Before it was conquered in war and turmoil, Ningxia was the territory of a kingdom of a recondite sort the Western Xia which was locked in armed confrontation with the Song (960-1279), Liao (916-1127) and Jin (115-1234) for a span of 189 years. Historical tales about the rise and fall of this legendary kingdom are still very much on the lips of storytellers today.
This is a land of hope as well, a land glorified by the distinct folkways of the ethnic Hui people who have, through the ages, lived in fraternity with some 20 other ethnic peoples such as the Hans, Manchus, Mongols and Dongxiang. Today, this multiracial population is contributing its wisdom and efforts to turning the small region of Ningxia into a prosperous economic dynamo and a picturesque cultural phenomenon.
The name Ningxia was first coined during the Yuan(1271-1234). The region, the original Zhongxing Proto-Province, was renamed Ningxia Prefecture-Pircuit in 1288, or the 25th year of the reign of the Yuan. The Ningxia Hui Autonomous Region, established in 1958, covers a total area of 51, 800 square kilometres and has a population of 5. 615 million. Yinchuan is the capital. The region is bordered by Gansu on the south, Shanxi on the east, and the Inner Mongolia Autonomous Region in the north.
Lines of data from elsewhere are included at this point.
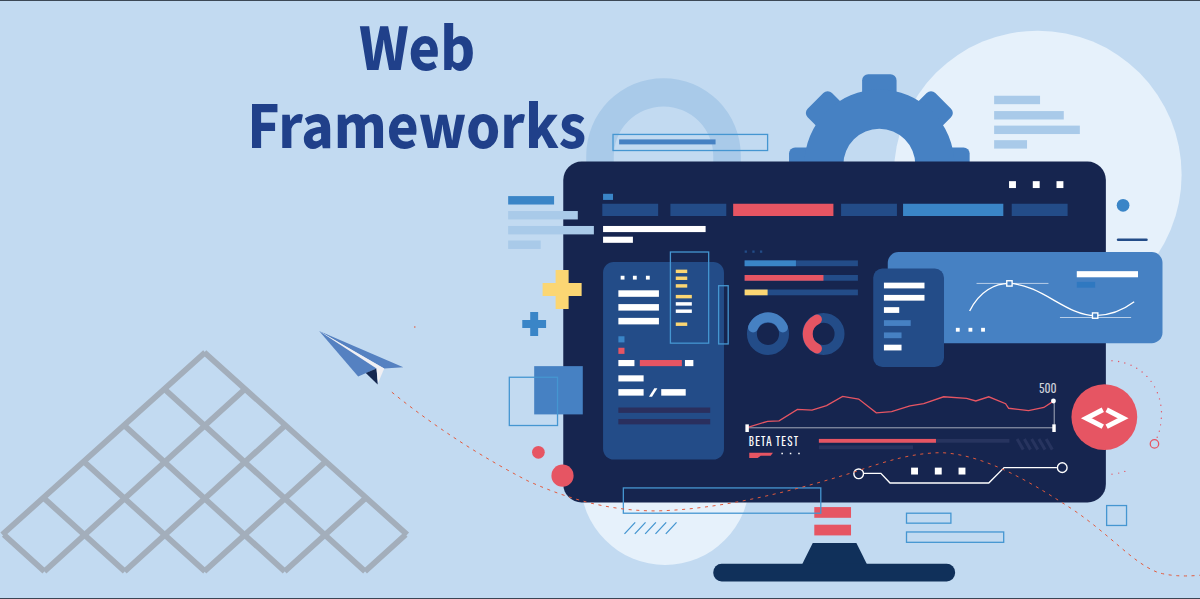
<!DOCTYPE html>
<html lang="en">
<head>
<meta charset="utf-8">
<title>Web Frameworks</title>
<link rel="stylesheet" href="https://fonts.googleapis.com/css2?family=Pathway+Gothic+One&amp;family=Source+Sans+3:wght@700&amp;display=swap">
<style>
:root {
  --sky: #c2daf1; --mist: #a9cae9; --ice: #e6f1fb; --steel: #4681c3;
  --azure: #3a85c7; --outline: #4596d1; --panel: #234c88; --screen: #16254f;
  --stand: #10305a; --title: #20408a; --coral: #e65563; --trail: #e25a3c;
  --sun: #fbd673; --white: #ffffff; --lattice: #a3aebb; --shade: #2a2f5e; --dim: #27345f;
}
html, body { margin: 0; padding: 0; overflow: hidden; background: var(--sky); }
.banner { position: relative; width: 1200px; height: 599px; overflow: hidden; background: var(--sky); }
.banner svg { display: block; width: 1200px; height: 599px; }
.mist { fill: var(--mist); } .ice { fill: var(--ice); } .steel { fill: var(--steel); }
.azure { fill: var(--azure); } .panel { fill: var(--panel); } .screen { fill: var(--screen); }
.stand { fill: var(--stand); } .coral { fill: var(--coral); } .sun { fill: var(--sun); }
.white { fill: var(--white); } .shade { fill: var(--shade); } .dim { fill: var(--dim); }
.outline { fill: none; stroke: var(--outline); stroke-width: 1.7; }
.wire { fill: none; stroke: var(--white); stroke-width: 1.8; }
.thin { fill: none; stroke: var(--white); stroke-width: 1; opacity: .8; }
.trail { fill: none; stroke: var(--trail); stroke-width: 1.3; stroke-dasharray: 4 6; }
.dots { fill: none; stroke: var(--coral); stroke-width: 1.8; stroke-linecap: round; stroke-dasharray: 0 8.5; }
.lattice { fill: none; stroke: var(--lattice); stroke-width: 7.5; stroke-linejoin: miter; }
.title { font: 700 86px "Source Sans 3", "Source Sans Pro", sans-serif; fill: var(--title); }
.label { font: 400 19px "Pathway Gothic One", sans-serif; fill: var(--white); }
</style>
</head>
<body>
<main class="banner">
<svg viewBox="0 0 1568 782" preserveAspectRatio="none" role="img" aria-label="Web Frameworks banner with a monitor, charts, a gear and a paper plane">
  <defs>
    <rect id="gear-tooth" x="-22.5" y="-118" width="45" height="40" rx="8"/>
    <rect id="pixel" width="9" height="9"/>
    <rect id="speck" width="5" height="5"/>
    <path id="lattice-strokes" d="M267 460L532 698M215 508L477 746M162 555L372 746M110 603L268 746M57 650L163 746M5 698L58 746"/>
    <path id="cross" d="M-8.5-25.5h17v17h17v17h-17v17h-17v-17h-17v-17h17z"/>
  </defs>

  <rect width="1568" height="782" fill="var(--sky)"/>

  <g id="backdrop">
    <circle class="ice" cx="1356" cy="228" r="188"/>
    <circle class="ice" cx="869" cy="627" r="110.5"/>
    <path class="mist" d="M766 215V203a101 101 0 0 1 202 0v12h-36V204a65 65 0 0 0-130 0v11z"/>
    <g class="mist">
      <rect x="1299" y="125" width="60" height="11"/>
      <rect x="1299" y="145" width="91" height="11"/>
      <rect x="1299" y="164" width="112" height="11"/>
      <rect x="1299" y="183" width="43" height="11"/>
    </g>
    <rect class="outline" x="801" y="175.500" width="202" height="21"/>
    <rect class="steel" x="809" y="182" width="126" height="6.500"/>
  </g>

  <g id="gear" class="steel" transform="translate(1149 215)">
    <use href="#gear-tooth"/>
    <use href="#gear-tooth" transform="rotate(45)"/>
    <use href="#gear-tooth" transform="rotate(-45)"/>
    <use href="#gear-tooth" transform="rotate(90)"/>
    <use href="#gear-tooth" transform="rotate(-90)"/>
    <path d="M-98 0a98 98 0 0 1 196 0H47a47 47 0 0 0-94 0z"/>
  </g>

  <g id="lattice-pyramid" class="lattice">
    <use href="#lattice-strokes"/>
    <use href="#lattice-strokes" transform="translate(535 0) scale(-1 1)"/>
  </g>

  <g id="monitor">
    <rect class="screen" x="736" y="211" width="709" height="445" rx="24"/>
    <g class="coral">
      <rect x="1064" y="662" width="48" height="14"/>
      <rect x="1064" y="685" width="48" height="14"/>
    </g>
    <path class="stand" d="M1062 709h57l14 28h-85z"/>
    <rect class="stand" x="932" y="736" width="316" height="23" rx="11"/>
  </g>

  <g id="screen-header">
    <g class="white">
      <use href="#pixel" x="1318.500" y="236.500"/><use href="#pixel" x="1349.500" y="236.500"/><use href="#pixel" x="1380.500" y="236.500"/>
      <rect x="788" y="295" width="134" height="8"/>
      <rect x="788" y="309" width="39" height="8"/>
    </g>
    <rect class="azure" x="788" y="253" width="13" height="8"/>
    <g class="panel">
      <rect x="787" y="266" width="73" height="16"/>
      <rect x="876" y="266" width="73" height="16"/>
      <rect x="1099" y="266" width="73" height="16"/>
      <rect x="1322" y="266" width="73" height="16"/>
    </g>
    <rect class="coral" x="958" y="266" width="131" height="16"/>
    <rect class="azure" x="1180" y="266" width="131" height="16"/>
  </g>

  <g id="code-card">
    <rect class="panel" x="788" y="342" width="158" height="258" rx="14"/>
    <g class="white">
      <use href="#speck" x="811" y="360"/><use href="#speck" x="827" y="360"/><use href="#speck" x="844" y="360"/>
      <rect x="808" y="379" width="53" height="8.500"/>
      <rect x="808" y="397" width="53" height="8.500"/>
      <rect x="808" y="415" width="53" height="8.500"/>
      <rect x="808" y="470" width="21" height="8"/>
      <rect x="895" y="470" width="11" height="8"/>
      <rect x="808" y="490" width="33" height="8"/>
      <rect x="808" y="508" width="33" height="8.500"/>
      <path d="M848 518l7-11h4l-7 11z"/>
      <rect x="864" y="508" width="32" height="8.500"/>
      <rect x="883" y="394.500" width="21" height="4.500"/>
      <rect x="883" y="404" width="21" height="4.500"/>
    </g>
    <rect class="azure" x="808" y="439" width="8" height="8"/>
    <rect class="coral" x="808" y="454" width="8" height="8"/>
    <rect class="coral" x="836" y="470" width="55" height="8"/>
    <rect class="shade" x="808" y="532" width="120" height="7"/>
    <rect class="shade" x="808" y="547" width="120" height="7"/>
    <g class="sun">
      <rect x="883" y="352" width="15" height="4.500"/>
      <rect x="883" y="361" width="15" height="4.500"/>
      <rect x="883" y="371" width="15" height="4.500"/>
      <rect x="883" y="385" width="21" height="4.500"/>
      <rect x="883" y="421" width="15" height="4.500"/>
    </g>
    <rect class="outline" x="876" y="329" width="50" height="119"/>
    <rect class="outline" x="939" y="373" width="12.500" height="76"/>
  </g>

  <g id="progress-bars">
    <g class="panel">
      <rect x="973" y="327" width="3" height="3"/><rect x="983" y="327" width="3" height="3"/><rect x="993" y="327" width="3" height="3"/>
      <rect x="973" y="340" width="148" height="7.500"/>
      <rect x="973" y="359" width="148" height="7.500"/>
      <rect x="973" y="378" width="148" height="7.500"/>
    </g>
    <rect class="azure" x="973" y="340" width="67" height="7.500"/>
    <rect class="coral" x="973" y="359" width="103" height="7.500"/>
    <rect class="sun" x="973" y="378" width="30" height="7.500"/>
  </g>

  <g id="donut-charts" fill="none" stroke-width="13" stroke-linecap="round">
    <circle cx="1003.500" cy="436" r="21" stroke="var(--panel)"/>
    <path d="M984 427.500a21 21 0 0 1 39 0" stroke="var(--steel)"/>
    <circle cx="1076" cy="436" r="21" stroke="var(--panel)"/>
    <path d="M1067.500 417a21 21 0 0 0 0 38" stroke="var(--coral)"/>
  </g>

  <g id="curve-editor">
    <rect class="steel" x="1160" y="329" width="359" height="119" rx="14"/>
    <rect class="white" x="1407" y="354" width="80" height="8"/>
    <rect x="1407" y="368" width="24" height="7.500" fill="#2f78c0"/>
    <path class="thin" d="M1276 370h94M1385 414.500h93"/>
    <path class="wire" d="M1267 406C1280 380 1300 370 1319 370C1362 372 1393 412 1431 412C1453 412 1470 403 1482 394"/>
    <g fill="var(--steel)" stroke="var(--white)" stroke-width="1.800">
      <rect x="1315.500" y="366.500" width="7" height="7"/>
      <rect x="1427.500" y="408.500" width="7" height="7"/>
    </g>
    <g class="white">
      <use href="#speck" x="1249" y="428"/><use href="#speck" x="1265.500" y="428"/><use href="#speck" x="1282" y="428"/>
    </g>
    <rect class="panel" x="1141" y="350.500" width="92.500" height="128.500" rx="12"/>
    <g class="white">
      <rect x="1155" y="369" width="53" height="7.500"/>
      <rect x="1155" y="385" width="53" height="7.500"/>
      <rect x="1155" y="401" width="20" height="7.500"/>
      <rect x="1155" y="450" width="23" height="7.500"/>
    </g>
    <rect class="steel" x="1155" y="418" width="35" height="7.500"/>
    <rect class="steel" x="1155" y="434" width="23" height="7.500"/>
  </g>

  <g id="line-chart">
    <path class="thin" d="M977 558.500H1377.500V524"/>
    <polyline points="977,558 1003,550 1018,549.500 1042,534.500 1061,535.500 1080,529.500 1101,517.500 1122,521 1145,539 1165,537.500 1189,530 1207,527 1233,518 1263,520 1275,523.500 1292,518 1314,527 1318,533 1344,536 1364,532 1376,524" fill="none" stroke="var(--coral)" stroke-width="1.700"/>
    <circle class="white" cx="1376.500" cy="523.500" r="3.200"/>
    <rect class="white" x="974" y="554" width="4.500" height="10"/>
    <rect class="white" x="1375" y="554" width="4.500" height="10"/>
    <text class="label" x="1357.500" y="512.500" textLength="23" lengthAdjust="spacingAndGlyphs" opacity=".8">500</text>
    <text class="label" x="978" y="582.500" textLength="65" lengthAdjust="spacing">BETA TEST</text>
    <path class="coral" d="M979 591h31l-3 4h-13l-4 3h-11z"/>
    <path class="white" d="M1021 591h2v2h-2zM1032 591h2v2h-2zM1043 591h2v2h-2z"/>
    <rect class="dim" x="1070" y="573" width="249" height="5"/>
    <rect class="coral" x="1070" y="573" width="153" height="5"/>
    <rect class="dim" x="1070" y="581.500" width="123" height="5"/>
    <path d="M1329 573l8 14M1338.500 573l8 14M1348 573l8 14M1357.500 573l8 14M1367 573l8 14" stroke="var(--dim)" stroke-width="4"/>
  </g>

  <g id="connector">
    <path class="wire" d="M1129 618h22l12 12.500h129l20-20h69"/>
    <circle class="wire" cx="1122" cy="618.500" r="6.300"/>
    <circle class="wire" cx="1388" cy="610.500" r="6.300"/>
    <g class="white">
      <use href="#pixel" x="1190.500" y="610.500"/><use href="#pixel" x="1221.500" y="610.500"/><use href="#pixel" x="1252.500" y="610.500"/>
    </g>
  </g>

  <g id="left-accents">
    <rect class="azure" x="664" y="256" width="60" height="11"/>
    <g class="mist">
      <rect x="664" y="275.500" width="91" height="11"/>
      <rect x="664" y="295" width="112" height="11"/>
      <rect x="664" y="314" width="42.500" height="11"/>
    </g>
    <use href="#cross" class="sun" transform="translate(734.500 378)"/>
    <use href="#cross" class="azure" transform="translate(698 423) scale(.61)"/>
    <rect class="steel" x="698" y="478" width="63.500" height="63"/>
    <rect class="outline" x="665.500" y="492.500" width="63" height="63"/>
    <circle class="coral" cx="703.500" cy="590.500" r="8.300"/>
    <circle class="coral" cx="735" cy="621" r="14.500"/>
  </g>

  <g id="lower-accents" class="outline">
    <rect x="814.500" y="637" width="258" height="33"/>
    <path d="M816 697l14-15M829.500 697l14-15M843 697l14-15M856.500 697l14-15M870 697l14-15"/>
    <rect x="1184.500" y="670" width="58" height="13"/>
    <rect x="1184.500" y="694.500" width="127" height="13.500"/>
    <rect x="1446" y="660" width="26" height="26"/>
  </g>

  <g id="right-accents">
    <circle class="azure" cx="1467.500" cy="268" r="8.300"/>
    <path d="M1461 313h37" stroke="var(--panel)" stroke-width="3.500" stroke-linecap="round"/>
    <circle class="coral" cx="1443" cy="544.500" r="43"/>
    <path d="M1441 535L1419.500 546L1441 557M1446 535L1467.500 546L1446 557" fill="none" stroke="var(--white)" stroke-width="6.500"/>
    <path class="dots" d="M1453 471C1500 474 1522 515 1517 550Q1516 562 1512 571"/>
    <circle cx="1508.500" cy="579.500" r="5.500" fill="none" stroke="var(--coral)" stroke-width="1.700"/>
    <path class="dots" d="M1453 619Q1463 618 1471 615"/>
  </g>

  <g id="paper-plane">
    <path class="trail" d="M512 512C570 559 632 598 690 628C748 654 800 667 858 667C940 665 1030 643 1117 616C1160 601 1195 591 1231 591C1290 594 1352 633 1400 664C1452 699 1478 733 1512 747Q1534 754 1568 751"/>
    <circle cx="542" cy="427" r="1" fill="var(--trail)"/>
    <path d="M417 432L527 479.500L502 481z" fill="#5581c1"/>
    <path d="M417 432L502 481L493.500 490L491 482z" fill="#f0eff3"/>
    <path d="M417 432L468 491.500L492 481z" fill="#5581c1"/>
    <path d="M478 487L492 481L493.500 502z" fill="#14264f"/>
    <path d="M492 481L502 481L494 500z" fill="#f0eff3"/>
  </g>

  <g id="headline" class="title">
    <text x="469" y="91" textLength="152" lengthAdjust="spacingAndGlyphs">Web</text>
    <text x="323" y="193" textLength="443" lengthAdjust="spacingAndGlyphs">Frameworks</text>
  </g>

  <path id="edge-rules" d="M0 .5H1568M0 781.500H1568" stroke="#1c2430" stroke-width="1.200"/>
</svg>
</main>
</body>
</html>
A rolling loess country graced with a gigantic patchwork of green paddy fields, golden deserts, groves of lush willows and bushes of red flowers this mixture of northern highland grandeur with scenic niceties that can otherwise be seen only south of the Yangtze, is made possible by the region’s one-of-a-kind topography and landform.